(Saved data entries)
-- Opening Marker --

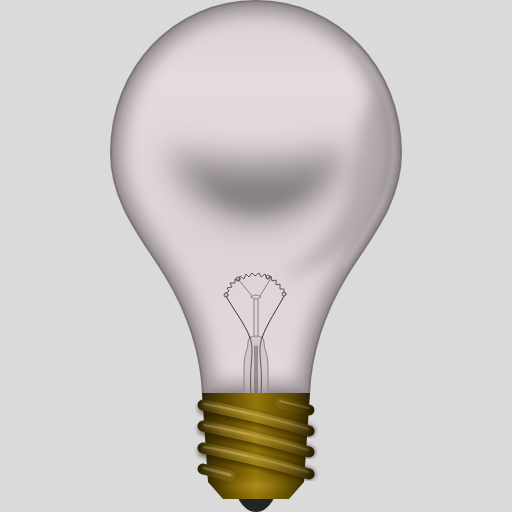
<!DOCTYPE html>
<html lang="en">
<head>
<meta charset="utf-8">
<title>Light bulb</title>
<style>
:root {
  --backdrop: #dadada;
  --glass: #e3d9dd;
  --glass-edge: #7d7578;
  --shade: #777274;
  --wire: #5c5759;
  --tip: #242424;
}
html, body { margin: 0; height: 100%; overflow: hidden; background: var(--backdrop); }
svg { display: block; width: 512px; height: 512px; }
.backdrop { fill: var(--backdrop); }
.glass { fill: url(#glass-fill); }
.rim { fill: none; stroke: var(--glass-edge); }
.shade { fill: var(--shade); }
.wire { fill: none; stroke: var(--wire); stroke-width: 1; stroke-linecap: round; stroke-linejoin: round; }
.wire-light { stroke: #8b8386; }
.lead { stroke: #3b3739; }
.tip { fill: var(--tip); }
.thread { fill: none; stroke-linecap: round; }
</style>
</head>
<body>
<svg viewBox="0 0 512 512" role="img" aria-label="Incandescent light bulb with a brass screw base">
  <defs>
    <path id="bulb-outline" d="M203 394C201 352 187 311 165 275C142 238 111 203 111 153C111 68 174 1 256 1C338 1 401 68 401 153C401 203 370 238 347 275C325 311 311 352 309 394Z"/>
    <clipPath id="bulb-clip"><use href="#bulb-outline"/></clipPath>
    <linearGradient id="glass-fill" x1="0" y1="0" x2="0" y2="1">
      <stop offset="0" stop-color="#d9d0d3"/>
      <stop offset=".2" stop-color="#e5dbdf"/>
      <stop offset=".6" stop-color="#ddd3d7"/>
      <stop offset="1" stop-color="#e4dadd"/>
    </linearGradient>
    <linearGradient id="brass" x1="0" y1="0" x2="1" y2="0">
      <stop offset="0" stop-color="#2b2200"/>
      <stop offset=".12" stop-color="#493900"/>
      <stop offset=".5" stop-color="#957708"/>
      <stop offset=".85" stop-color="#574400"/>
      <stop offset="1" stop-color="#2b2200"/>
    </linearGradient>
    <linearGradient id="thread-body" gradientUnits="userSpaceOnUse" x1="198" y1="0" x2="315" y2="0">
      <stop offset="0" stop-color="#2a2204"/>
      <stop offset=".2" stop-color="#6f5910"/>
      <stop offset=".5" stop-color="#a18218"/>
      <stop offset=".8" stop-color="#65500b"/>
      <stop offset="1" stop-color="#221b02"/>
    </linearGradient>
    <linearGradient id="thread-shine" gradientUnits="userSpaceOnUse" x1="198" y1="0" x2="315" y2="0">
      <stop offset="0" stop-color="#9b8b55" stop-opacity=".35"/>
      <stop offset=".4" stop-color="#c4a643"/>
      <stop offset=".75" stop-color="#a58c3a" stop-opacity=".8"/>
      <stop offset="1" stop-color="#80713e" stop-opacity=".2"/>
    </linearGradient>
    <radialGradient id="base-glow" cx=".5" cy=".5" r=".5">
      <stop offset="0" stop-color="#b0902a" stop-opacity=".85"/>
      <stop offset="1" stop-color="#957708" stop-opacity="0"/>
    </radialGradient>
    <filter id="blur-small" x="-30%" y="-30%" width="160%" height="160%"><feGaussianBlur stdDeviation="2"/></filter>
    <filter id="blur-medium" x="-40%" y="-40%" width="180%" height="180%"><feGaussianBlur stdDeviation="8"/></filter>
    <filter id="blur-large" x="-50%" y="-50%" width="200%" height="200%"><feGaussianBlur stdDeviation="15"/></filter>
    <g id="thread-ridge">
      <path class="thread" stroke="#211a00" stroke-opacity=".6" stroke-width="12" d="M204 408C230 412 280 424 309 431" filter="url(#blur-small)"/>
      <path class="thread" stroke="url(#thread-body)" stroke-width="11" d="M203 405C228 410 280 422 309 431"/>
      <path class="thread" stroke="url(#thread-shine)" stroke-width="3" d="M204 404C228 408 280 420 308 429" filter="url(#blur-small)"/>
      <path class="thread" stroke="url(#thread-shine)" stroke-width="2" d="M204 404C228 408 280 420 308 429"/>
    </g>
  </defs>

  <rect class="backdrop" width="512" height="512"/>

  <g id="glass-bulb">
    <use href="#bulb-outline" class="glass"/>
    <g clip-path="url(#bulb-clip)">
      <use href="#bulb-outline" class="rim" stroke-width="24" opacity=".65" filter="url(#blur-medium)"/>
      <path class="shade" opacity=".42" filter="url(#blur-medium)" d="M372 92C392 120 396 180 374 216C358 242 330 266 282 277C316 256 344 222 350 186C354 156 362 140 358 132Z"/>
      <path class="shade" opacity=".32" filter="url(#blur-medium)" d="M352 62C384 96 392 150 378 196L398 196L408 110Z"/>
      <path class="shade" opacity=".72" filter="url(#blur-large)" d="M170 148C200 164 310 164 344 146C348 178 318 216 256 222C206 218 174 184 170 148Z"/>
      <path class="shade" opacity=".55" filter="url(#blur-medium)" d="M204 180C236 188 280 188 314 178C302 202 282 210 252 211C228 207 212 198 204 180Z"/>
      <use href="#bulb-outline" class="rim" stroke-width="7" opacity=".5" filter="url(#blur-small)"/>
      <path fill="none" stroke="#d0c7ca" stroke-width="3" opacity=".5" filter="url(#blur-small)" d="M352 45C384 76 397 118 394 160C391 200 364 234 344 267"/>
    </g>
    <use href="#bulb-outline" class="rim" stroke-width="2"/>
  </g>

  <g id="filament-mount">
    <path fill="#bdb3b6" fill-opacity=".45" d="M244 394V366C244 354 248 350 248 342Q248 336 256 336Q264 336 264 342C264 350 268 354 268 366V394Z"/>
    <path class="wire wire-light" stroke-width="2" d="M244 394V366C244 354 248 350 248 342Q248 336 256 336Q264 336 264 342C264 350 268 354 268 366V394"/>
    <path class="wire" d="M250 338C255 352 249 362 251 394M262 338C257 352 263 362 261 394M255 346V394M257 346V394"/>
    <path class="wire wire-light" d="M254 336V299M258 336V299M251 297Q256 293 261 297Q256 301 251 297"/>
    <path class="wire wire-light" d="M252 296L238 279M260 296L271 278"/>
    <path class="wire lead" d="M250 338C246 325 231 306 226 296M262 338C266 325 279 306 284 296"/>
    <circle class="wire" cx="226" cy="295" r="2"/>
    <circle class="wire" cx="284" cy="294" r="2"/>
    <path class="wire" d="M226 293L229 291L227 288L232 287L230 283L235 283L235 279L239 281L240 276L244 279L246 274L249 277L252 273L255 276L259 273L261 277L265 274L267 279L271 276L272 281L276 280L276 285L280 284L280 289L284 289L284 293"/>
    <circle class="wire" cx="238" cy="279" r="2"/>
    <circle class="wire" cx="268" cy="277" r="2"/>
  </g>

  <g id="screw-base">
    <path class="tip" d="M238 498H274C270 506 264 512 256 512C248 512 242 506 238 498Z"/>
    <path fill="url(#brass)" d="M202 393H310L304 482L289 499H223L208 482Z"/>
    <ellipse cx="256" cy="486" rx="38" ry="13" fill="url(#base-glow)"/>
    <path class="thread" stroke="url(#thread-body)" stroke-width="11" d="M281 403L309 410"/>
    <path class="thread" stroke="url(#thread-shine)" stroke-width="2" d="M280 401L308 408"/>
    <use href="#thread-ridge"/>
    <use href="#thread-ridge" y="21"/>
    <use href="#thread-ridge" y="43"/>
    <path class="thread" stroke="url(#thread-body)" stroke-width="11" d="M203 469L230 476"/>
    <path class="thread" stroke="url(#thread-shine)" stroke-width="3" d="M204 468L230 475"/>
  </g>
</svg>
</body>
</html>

-- Closing Marker --
-- Opening Marker --

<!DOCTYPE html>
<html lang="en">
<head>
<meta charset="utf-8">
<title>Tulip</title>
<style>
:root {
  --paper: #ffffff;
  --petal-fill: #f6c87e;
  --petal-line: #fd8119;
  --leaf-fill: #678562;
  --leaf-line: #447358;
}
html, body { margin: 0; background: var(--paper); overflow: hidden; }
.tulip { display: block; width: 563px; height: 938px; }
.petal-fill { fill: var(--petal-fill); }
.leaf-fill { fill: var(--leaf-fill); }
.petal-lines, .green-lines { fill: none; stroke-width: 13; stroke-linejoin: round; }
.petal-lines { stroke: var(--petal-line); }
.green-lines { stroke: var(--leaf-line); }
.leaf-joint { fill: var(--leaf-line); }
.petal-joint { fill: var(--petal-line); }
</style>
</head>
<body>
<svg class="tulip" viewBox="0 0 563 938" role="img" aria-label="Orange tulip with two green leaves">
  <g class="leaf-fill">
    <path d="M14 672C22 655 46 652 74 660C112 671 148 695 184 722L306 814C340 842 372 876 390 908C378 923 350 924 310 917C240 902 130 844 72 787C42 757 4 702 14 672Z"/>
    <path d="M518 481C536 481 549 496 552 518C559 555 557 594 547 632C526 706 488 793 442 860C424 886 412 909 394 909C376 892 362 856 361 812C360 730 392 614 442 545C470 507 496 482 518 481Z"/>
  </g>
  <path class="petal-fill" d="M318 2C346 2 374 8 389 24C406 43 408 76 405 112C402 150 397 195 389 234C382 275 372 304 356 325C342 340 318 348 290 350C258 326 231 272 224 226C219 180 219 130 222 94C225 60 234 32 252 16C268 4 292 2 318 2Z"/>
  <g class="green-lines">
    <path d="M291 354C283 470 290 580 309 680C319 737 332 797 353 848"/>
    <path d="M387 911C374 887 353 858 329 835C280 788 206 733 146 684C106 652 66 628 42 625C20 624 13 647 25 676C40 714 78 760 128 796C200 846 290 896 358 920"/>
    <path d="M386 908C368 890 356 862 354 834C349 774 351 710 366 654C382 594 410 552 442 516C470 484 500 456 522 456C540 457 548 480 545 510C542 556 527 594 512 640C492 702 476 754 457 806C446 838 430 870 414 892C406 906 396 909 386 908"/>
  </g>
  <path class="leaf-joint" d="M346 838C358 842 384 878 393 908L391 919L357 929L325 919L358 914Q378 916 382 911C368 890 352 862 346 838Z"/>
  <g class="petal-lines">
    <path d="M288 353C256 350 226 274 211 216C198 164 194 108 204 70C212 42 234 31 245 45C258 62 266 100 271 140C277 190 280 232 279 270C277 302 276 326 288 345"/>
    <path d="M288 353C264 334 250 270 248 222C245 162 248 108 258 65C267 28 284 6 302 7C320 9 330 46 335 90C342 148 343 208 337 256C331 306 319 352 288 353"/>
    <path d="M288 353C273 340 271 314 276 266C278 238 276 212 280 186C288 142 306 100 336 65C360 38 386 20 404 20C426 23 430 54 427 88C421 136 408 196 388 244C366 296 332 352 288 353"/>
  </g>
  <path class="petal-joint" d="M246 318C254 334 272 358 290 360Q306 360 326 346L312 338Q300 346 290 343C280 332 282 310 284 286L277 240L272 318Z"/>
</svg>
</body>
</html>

-- Closing Marker --

> **WHAT YOU SHOULD DO**
Find the word "leaf" in the entries, then copy out every line that has it.

> **RESPONSE AREA**
  --leaf-fill: #678562;
  --leaf-line: #447358;
.leaf-fill { fill: var(--leaf-fill); }
.green-lines { stroke: var(--leaf-line); }
.leaf-joint { fill: var(--leaf-line); }
  <g class="leaf-fill">
  <path class="leaf-joint" d="M346 838C358 842 384 878 393 908L391 919L357 929L325 919L358 914Q378 916 382 911C368 890 352 862 346 838Z"/>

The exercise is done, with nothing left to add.